Please return every line in the following data that includes the string "pale".

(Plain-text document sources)
──────────
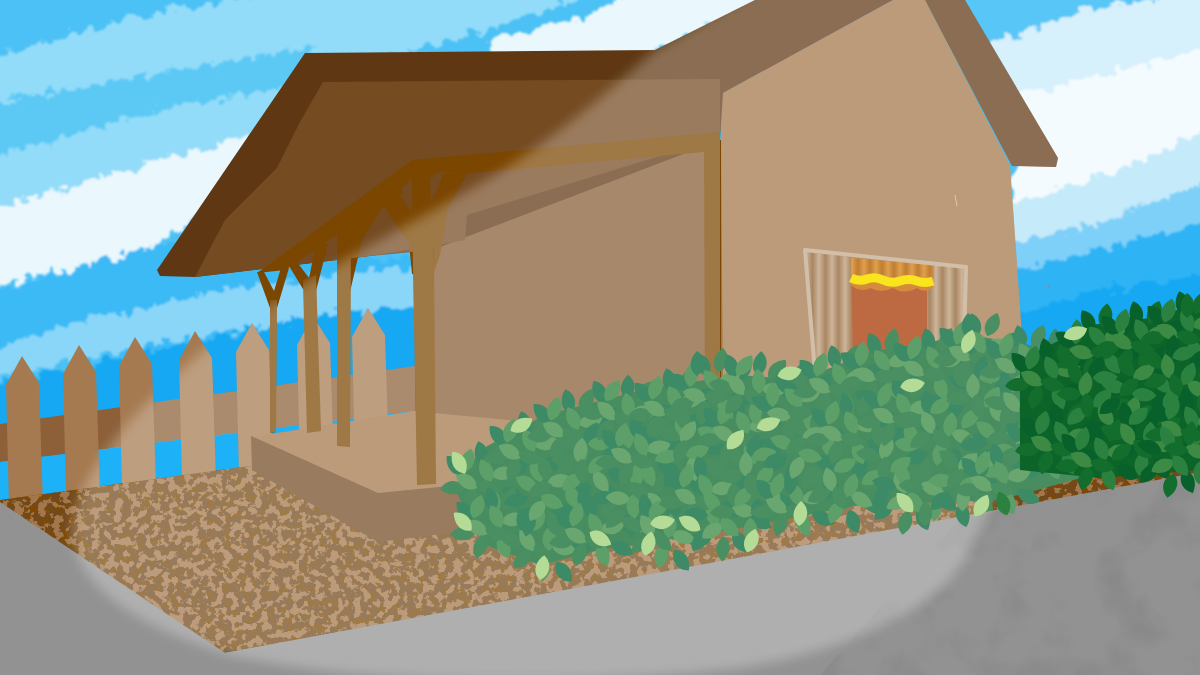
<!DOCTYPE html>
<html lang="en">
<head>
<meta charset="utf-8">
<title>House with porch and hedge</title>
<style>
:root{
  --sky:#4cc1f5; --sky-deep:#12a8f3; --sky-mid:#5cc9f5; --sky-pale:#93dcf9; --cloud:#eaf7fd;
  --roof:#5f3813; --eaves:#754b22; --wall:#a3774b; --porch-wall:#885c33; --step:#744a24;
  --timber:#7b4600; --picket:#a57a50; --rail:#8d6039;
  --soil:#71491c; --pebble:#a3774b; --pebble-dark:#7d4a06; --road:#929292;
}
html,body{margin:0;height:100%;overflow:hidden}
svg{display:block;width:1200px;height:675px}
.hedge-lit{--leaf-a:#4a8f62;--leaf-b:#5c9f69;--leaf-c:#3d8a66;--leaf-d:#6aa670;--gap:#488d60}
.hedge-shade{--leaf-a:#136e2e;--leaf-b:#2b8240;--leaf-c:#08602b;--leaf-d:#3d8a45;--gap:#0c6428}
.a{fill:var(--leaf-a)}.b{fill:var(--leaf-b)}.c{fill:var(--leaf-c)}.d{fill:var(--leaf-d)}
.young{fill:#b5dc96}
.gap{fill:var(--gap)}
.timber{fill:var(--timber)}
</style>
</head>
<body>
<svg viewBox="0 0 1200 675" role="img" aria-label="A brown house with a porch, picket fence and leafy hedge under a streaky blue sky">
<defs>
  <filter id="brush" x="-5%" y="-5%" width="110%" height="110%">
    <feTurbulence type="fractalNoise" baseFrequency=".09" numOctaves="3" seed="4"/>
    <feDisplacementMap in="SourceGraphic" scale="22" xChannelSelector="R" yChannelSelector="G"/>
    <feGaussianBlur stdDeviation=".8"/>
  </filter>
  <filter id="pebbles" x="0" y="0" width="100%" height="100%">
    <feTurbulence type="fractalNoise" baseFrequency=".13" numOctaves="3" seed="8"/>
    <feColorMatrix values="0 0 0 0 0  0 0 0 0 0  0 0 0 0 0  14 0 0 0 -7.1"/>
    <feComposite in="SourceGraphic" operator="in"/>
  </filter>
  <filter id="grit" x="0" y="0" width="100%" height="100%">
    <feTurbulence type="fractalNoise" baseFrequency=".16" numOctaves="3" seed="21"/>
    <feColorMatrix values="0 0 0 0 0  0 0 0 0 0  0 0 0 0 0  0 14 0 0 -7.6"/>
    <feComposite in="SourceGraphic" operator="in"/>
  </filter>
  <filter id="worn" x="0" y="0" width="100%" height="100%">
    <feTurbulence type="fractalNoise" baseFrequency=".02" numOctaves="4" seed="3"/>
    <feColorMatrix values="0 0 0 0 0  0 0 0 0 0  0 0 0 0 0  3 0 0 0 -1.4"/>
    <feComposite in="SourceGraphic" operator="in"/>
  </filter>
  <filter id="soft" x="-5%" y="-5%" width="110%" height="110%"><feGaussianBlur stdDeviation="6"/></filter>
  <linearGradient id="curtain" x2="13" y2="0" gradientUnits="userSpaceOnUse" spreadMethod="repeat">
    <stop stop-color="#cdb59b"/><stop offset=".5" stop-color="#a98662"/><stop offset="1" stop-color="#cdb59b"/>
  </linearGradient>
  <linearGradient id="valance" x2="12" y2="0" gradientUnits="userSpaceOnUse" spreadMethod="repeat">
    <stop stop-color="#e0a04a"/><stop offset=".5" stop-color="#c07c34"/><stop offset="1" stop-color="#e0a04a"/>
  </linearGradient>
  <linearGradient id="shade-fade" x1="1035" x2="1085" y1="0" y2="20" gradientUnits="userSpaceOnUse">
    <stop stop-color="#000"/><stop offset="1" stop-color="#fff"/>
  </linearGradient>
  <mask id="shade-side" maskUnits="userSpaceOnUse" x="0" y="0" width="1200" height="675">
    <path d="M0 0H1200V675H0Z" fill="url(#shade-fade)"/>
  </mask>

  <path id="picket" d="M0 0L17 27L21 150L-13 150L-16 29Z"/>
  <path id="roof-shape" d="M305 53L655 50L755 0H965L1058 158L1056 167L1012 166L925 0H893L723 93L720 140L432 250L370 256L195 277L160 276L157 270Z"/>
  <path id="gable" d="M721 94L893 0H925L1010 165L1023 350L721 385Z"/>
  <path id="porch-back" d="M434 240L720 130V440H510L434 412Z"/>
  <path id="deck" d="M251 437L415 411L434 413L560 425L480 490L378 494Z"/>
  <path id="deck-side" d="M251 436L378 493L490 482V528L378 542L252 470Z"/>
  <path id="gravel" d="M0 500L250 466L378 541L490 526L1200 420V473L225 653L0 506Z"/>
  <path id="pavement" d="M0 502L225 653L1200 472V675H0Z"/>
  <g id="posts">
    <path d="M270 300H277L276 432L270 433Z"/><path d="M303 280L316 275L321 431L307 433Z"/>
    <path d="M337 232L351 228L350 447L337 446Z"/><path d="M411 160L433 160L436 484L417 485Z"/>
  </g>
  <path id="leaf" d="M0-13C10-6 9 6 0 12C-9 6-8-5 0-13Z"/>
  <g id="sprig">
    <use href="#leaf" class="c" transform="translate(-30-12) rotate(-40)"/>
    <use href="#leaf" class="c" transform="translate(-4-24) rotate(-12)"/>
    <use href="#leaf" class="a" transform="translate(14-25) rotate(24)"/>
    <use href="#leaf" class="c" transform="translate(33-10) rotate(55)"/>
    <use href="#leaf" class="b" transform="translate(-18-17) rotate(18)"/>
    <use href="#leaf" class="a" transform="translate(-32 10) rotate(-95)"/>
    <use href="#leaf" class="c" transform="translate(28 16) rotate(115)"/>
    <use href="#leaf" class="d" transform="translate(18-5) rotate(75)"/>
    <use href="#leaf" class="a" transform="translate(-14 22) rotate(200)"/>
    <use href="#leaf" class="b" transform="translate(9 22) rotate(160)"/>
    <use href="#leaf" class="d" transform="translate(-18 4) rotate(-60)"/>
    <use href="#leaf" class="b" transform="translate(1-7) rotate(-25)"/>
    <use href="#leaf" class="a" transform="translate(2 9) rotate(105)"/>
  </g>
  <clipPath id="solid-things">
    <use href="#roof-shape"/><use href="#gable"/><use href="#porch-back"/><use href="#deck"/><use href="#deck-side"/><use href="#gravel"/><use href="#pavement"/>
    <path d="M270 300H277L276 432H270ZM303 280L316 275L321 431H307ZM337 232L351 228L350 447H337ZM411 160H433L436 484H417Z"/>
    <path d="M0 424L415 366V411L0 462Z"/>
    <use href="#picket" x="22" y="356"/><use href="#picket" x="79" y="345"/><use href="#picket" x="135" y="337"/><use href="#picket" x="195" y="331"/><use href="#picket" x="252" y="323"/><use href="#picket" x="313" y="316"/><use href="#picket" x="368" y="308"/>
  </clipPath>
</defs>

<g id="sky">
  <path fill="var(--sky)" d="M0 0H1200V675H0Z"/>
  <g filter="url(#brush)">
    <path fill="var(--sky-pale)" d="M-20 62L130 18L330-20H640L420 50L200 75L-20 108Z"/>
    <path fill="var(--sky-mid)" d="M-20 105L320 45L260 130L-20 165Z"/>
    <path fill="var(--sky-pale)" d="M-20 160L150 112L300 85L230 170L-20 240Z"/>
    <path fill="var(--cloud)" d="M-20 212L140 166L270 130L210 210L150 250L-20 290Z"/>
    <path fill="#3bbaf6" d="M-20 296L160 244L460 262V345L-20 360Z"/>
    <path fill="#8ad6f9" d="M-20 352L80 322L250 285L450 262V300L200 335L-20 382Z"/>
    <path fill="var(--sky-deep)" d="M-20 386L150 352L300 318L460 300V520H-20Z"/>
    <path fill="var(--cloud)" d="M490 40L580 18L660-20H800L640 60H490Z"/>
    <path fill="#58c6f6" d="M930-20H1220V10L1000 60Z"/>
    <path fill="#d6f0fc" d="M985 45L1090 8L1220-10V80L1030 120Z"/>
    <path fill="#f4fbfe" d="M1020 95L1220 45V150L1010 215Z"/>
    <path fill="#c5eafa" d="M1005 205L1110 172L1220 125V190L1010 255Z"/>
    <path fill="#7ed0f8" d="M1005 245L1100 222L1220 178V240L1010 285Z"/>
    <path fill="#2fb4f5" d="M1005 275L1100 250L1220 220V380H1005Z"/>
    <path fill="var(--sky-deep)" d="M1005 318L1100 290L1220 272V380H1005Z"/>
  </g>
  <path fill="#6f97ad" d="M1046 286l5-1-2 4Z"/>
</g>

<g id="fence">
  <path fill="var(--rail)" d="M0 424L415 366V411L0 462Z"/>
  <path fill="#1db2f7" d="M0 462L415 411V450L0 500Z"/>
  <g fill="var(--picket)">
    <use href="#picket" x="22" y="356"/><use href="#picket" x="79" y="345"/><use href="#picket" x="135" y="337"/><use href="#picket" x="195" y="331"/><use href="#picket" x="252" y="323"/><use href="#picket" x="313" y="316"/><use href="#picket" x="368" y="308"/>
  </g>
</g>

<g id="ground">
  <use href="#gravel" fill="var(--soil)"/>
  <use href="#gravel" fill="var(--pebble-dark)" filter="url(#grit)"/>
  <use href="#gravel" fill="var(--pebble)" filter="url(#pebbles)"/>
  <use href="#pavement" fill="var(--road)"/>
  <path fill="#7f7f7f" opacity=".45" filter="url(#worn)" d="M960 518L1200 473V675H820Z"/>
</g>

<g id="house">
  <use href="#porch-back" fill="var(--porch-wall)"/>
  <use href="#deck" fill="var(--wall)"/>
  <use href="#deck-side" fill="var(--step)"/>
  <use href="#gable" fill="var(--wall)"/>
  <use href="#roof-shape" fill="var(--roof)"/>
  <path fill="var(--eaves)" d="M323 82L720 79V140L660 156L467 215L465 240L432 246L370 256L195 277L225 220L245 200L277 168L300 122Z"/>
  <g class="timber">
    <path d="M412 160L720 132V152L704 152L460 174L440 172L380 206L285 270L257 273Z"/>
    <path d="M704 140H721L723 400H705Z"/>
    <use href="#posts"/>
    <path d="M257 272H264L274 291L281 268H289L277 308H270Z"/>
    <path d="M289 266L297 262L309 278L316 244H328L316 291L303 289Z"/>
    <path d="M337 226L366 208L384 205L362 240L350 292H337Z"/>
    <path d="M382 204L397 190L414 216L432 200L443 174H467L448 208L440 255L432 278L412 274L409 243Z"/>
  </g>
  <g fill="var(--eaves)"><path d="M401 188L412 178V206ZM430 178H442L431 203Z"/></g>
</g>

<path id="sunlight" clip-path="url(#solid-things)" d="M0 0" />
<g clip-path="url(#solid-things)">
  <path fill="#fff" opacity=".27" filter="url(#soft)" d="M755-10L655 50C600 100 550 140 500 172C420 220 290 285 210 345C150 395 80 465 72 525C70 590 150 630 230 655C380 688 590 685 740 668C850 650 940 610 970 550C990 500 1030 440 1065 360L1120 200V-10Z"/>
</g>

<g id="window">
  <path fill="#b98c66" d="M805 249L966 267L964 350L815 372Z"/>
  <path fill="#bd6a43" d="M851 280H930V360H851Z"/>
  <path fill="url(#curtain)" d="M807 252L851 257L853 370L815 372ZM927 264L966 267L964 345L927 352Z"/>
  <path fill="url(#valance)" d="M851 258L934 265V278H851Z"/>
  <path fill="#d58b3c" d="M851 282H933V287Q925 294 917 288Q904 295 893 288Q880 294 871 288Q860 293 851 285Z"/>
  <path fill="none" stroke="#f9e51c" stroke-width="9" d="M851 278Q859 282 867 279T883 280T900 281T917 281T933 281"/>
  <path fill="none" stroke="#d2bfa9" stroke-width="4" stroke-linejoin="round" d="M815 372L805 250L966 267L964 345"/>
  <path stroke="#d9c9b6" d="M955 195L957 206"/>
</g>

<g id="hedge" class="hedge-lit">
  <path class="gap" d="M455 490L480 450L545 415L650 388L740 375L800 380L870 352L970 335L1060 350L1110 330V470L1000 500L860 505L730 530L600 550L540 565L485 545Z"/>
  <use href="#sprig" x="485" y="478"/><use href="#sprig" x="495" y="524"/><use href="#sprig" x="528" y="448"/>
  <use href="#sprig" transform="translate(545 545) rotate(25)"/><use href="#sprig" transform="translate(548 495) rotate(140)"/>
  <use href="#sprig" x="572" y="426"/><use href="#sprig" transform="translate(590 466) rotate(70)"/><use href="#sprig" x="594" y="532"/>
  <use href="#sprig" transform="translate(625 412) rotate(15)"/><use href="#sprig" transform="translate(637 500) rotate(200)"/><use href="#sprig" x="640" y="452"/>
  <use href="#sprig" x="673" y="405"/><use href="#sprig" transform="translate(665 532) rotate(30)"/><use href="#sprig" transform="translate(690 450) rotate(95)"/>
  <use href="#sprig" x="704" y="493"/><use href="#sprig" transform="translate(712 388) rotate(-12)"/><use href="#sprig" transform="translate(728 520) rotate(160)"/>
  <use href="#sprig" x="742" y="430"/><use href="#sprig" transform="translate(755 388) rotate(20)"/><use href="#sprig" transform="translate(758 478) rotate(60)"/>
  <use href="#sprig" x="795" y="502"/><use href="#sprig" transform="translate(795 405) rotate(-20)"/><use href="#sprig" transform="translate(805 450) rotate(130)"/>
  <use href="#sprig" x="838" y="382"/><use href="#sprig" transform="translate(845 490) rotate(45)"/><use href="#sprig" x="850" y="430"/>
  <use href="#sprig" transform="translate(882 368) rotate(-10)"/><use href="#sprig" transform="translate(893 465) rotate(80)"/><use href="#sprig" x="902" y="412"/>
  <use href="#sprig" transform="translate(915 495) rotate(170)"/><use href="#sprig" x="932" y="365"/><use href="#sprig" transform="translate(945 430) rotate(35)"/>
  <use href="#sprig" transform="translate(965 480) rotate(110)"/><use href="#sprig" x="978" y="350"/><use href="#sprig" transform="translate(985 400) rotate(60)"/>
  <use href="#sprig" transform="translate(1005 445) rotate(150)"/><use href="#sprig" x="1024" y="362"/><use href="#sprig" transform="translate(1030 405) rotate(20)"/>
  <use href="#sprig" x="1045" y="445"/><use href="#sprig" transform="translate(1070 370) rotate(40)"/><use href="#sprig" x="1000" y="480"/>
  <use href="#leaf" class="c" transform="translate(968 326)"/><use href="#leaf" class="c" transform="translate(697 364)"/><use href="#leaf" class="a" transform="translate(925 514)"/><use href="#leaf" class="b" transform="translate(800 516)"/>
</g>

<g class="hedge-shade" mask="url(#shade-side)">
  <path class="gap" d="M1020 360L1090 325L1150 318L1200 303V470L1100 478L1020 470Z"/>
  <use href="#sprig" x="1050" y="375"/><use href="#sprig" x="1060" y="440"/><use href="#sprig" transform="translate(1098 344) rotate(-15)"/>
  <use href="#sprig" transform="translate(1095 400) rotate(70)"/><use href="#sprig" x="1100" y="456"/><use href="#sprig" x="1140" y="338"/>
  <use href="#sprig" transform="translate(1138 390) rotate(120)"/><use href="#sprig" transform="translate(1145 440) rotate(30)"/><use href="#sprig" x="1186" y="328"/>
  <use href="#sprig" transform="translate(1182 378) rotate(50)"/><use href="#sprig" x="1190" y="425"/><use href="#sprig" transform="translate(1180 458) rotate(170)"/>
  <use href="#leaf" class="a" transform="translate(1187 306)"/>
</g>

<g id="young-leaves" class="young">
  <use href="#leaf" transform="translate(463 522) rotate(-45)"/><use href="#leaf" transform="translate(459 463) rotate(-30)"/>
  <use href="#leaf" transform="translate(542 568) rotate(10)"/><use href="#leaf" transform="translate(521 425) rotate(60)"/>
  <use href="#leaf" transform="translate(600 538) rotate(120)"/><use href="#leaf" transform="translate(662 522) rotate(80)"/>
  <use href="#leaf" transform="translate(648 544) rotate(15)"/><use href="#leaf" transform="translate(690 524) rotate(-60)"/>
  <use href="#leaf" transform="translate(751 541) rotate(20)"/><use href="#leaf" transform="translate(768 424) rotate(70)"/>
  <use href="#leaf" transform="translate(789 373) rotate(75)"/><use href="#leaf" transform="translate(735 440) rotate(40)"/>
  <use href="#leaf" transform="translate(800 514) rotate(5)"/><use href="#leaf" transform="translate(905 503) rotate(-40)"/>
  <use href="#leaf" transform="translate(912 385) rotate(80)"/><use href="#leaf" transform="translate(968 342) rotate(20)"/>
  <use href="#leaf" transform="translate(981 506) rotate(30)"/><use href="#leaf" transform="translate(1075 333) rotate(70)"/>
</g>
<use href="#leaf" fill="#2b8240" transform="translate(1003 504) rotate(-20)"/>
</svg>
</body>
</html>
──────────
* _Completed task_:
  --sky:#4cc1f5; --sky-deep:#12a8f3; --sky-mid:#5cc9f5; --sky-pale:#93dcf9; --cloud:#eaf7fd;
    <path fill="var(--sky-pale)" d="M-20 62L130 18L330-20H640L420 50L200 75L-20 108Z"/>
    <path fill="var(--sky-pale)" d="M-20 160L150 112L300 85L230 170L-20 240Z"/>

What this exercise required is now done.